▶ Prompt
Return, from the listing that follows, each line containing the word "name".
[Available records Boundary: Start]
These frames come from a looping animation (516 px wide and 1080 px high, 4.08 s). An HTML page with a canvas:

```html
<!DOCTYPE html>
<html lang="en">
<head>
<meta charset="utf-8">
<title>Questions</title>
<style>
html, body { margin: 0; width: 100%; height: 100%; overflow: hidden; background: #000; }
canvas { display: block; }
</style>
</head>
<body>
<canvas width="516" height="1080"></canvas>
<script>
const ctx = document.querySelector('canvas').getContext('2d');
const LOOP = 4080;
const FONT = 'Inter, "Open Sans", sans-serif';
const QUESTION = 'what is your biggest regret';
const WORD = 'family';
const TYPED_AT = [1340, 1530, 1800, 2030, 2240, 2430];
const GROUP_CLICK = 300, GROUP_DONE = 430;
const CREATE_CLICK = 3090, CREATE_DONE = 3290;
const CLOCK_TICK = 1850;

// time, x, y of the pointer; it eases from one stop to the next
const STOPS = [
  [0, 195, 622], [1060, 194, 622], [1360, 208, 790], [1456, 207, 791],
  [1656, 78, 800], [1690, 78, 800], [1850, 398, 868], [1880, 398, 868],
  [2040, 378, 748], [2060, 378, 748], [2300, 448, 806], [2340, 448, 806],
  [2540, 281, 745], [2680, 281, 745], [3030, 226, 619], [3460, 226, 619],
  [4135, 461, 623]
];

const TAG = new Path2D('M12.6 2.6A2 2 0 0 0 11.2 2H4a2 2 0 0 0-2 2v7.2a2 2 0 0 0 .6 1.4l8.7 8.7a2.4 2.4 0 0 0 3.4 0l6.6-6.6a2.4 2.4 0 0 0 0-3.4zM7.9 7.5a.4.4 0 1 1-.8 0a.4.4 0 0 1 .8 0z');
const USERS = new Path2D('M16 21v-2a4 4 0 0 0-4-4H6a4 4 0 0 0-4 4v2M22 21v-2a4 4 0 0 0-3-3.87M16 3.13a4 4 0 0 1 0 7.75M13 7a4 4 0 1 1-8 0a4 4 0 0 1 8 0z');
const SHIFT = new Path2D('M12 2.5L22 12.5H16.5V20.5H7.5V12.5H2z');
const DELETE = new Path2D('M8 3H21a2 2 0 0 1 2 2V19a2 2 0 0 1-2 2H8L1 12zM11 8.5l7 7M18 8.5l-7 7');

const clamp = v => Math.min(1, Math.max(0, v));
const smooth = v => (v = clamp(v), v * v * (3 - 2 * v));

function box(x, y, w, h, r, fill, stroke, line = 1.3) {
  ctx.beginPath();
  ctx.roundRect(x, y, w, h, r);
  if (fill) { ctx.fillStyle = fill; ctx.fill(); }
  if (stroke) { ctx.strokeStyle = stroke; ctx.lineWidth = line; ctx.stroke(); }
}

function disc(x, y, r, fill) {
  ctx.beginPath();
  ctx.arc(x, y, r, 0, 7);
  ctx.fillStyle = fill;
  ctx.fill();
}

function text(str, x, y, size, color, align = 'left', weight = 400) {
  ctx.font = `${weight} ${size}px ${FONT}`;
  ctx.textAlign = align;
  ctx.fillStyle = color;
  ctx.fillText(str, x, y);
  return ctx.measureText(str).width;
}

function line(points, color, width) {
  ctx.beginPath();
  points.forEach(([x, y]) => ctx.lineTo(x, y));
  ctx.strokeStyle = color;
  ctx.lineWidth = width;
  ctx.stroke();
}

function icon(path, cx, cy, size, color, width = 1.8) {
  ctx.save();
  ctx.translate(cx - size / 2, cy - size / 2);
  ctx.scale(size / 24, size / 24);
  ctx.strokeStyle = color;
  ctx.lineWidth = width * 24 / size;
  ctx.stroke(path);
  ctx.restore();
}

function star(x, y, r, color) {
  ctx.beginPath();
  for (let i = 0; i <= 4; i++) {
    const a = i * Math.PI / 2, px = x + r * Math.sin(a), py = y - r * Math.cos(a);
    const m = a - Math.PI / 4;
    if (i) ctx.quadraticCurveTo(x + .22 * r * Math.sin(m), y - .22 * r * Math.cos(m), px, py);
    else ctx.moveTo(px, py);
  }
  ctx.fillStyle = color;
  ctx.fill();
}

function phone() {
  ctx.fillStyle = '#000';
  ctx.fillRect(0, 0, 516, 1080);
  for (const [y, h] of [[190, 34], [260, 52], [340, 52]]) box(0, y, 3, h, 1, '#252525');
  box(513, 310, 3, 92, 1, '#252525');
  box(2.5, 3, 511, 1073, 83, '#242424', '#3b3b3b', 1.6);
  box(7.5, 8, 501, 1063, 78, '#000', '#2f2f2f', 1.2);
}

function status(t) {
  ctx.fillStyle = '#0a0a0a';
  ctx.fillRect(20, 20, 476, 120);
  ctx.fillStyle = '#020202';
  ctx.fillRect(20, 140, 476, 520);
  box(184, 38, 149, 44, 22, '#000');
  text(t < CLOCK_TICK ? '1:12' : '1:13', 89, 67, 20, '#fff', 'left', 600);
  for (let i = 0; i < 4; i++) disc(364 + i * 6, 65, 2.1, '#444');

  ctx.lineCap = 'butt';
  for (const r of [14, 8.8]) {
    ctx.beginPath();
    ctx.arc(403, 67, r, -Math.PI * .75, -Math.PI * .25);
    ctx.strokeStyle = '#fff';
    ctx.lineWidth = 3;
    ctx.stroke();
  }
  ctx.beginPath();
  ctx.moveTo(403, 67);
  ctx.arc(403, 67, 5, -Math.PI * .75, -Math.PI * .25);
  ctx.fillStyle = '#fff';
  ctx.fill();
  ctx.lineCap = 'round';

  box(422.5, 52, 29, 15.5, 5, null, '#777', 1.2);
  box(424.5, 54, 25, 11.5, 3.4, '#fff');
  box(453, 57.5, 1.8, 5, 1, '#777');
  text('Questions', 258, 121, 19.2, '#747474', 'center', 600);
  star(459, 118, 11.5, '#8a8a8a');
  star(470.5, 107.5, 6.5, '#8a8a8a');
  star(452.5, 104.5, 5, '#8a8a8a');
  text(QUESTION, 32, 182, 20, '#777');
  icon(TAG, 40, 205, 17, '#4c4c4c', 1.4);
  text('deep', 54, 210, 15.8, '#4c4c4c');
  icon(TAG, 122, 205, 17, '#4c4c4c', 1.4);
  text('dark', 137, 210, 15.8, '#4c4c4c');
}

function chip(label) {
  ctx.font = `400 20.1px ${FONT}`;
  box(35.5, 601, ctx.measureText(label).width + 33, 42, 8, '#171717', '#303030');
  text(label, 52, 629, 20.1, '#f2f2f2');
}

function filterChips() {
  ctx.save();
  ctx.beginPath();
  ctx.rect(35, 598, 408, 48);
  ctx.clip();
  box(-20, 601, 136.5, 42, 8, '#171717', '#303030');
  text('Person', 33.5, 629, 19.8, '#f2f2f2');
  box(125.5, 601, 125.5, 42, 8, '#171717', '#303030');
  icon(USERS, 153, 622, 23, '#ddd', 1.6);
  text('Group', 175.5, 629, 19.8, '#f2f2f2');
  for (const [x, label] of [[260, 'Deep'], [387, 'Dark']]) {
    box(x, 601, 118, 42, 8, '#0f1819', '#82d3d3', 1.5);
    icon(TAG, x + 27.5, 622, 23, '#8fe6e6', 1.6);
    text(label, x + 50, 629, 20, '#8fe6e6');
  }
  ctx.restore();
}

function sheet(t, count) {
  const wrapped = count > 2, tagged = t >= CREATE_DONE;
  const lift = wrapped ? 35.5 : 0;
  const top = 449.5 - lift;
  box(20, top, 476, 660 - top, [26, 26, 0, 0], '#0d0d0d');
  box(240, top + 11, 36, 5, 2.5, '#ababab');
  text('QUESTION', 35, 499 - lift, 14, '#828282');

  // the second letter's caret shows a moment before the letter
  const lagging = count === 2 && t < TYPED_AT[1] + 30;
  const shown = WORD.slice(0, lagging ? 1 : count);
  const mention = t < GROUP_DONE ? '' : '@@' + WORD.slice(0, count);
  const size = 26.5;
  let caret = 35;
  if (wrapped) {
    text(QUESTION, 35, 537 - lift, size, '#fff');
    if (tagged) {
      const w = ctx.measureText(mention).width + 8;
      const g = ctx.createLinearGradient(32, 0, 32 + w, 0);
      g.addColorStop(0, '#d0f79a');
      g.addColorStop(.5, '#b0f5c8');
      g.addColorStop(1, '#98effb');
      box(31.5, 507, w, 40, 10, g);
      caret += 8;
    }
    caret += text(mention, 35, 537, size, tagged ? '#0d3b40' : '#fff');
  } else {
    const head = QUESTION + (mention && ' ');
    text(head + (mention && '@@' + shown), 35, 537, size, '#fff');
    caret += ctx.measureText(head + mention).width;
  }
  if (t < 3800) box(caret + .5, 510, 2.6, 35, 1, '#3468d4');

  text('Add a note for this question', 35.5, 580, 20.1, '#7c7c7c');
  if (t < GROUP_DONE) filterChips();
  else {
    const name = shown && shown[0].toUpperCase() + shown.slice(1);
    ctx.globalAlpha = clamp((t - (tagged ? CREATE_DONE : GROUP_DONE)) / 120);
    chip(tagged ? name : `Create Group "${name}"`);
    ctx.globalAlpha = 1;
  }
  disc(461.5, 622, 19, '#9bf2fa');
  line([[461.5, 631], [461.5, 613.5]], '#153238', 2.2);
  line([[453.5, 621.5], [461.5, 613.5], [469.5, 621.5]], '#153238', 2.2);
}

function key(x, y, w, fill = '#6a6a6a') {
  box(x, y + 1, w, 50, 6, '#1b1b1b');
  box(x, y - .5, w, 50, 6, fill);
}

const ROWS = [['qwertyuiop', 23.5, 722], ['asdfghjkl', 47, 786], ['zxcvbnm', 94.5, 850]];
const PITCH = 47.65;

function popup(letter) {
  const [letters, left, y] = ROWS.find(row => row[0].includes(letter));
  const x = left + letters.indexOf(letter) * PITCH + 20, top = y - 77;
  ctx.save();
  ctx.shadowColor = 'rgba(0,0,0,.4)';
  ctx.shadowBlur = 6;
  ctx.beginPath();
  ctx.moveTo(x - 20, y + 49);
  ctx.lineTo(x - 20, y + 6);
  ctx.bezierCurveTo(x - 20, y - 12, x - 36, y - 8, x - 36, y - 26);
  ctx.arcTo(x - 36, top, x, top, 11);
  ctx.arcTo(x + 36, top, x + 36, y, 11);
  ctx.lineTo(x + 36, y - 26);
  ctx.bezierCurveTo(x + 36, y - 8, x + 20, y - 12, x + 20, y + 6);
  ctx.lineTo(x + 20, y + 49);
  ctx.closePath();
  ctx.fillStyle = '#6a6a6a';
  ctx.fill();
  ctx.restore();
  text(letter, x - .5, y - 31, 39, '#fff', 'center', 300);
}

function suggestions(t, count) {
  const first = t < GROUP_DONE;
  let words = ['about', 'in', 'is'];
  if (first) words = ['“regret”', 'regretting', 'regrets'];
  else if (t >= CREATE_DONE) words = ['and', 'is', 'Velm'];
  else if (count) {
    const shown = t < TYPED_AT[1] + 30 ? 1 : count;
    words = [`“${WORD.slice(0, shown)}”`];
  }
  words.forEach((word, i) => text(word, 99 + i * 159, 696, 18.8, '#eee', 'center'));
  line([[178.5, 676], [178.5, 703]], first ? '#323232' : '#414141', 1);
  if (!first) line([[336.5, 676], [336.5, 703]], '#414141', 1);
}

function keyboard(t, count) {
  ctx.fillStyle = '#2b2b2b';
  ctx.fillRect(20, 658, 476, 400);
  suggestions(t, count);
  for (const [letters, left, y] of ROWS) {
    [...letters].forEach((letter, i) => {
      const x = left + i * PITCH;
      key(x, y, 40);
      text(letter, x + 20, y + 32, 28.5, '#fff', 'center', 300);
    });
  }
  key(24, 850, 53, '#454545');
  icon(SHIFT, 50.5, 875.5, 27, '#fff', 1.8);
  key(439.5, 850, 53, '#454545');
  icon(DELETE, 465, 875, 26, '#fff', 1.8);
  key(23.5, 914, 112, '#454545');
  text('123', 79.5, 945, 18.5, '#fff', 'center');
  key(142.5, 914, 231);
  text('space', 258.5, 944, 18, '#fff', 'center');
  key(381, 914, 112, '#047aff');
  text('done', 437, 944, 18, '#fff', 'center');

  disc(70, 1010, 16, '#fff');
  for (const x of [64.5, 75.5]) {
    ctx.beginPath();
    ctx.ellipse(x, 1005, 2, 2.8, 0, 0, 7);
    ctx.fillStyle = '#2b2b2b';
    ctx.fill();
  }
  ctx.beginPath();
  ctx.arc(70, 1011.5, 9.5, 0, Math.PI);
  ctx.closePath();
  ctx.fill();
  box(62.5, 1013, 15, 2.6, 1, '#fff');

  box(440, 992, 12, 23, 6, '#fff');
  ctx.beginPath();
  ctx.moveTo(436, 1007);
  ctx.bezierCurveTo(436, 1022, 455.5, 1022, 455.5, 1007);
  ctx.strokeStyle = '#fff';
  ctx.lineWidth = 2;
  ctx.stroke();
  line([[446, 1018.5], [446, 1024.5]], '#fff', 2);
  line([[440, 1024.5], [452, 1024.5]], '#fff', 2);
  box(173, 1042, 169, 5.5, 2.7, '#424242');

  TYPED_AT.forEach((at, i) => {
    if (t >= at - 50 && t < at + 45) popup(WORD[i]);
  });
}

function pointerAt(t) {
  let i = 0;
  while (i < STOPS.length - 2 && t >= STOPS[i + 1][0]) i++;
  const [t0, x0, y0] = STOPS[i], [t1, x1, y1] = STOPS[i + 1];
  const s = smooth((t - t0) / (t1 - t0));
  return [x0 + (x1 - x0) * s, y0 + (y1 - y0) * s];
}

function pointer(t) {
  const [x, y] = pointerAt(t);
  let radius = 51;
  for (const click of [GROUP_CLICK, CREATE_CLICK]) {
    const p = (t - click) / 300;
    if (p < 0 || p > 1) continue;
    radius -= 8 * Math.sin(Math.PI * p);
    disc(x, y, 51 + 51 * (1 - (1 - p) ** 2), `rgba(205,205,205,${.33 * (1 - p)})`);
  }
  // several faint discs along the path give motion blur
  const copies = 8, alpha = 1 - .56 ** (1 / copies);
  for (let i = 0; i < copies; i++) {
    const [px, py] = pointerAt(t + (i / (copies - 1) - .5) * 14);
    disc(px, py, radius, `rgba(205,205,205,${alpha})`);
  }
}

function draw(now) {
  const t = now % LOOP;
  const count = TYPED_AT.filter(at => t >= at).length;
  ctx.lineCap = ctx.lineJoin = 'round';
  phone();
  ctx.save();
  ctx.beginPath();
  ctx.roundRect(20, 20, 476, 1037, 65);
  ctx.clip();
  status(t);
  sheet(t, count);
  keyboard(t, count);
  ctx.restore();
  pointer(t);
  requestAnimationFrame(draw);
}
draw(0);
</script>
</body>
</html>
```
[Available records Boundary: End]
▶ Answer to the exercise
    const name = shown && shown[0].toUpperCase() + shown.slice(1);
    chip(tagged ? name : `Create Group "${name}"`);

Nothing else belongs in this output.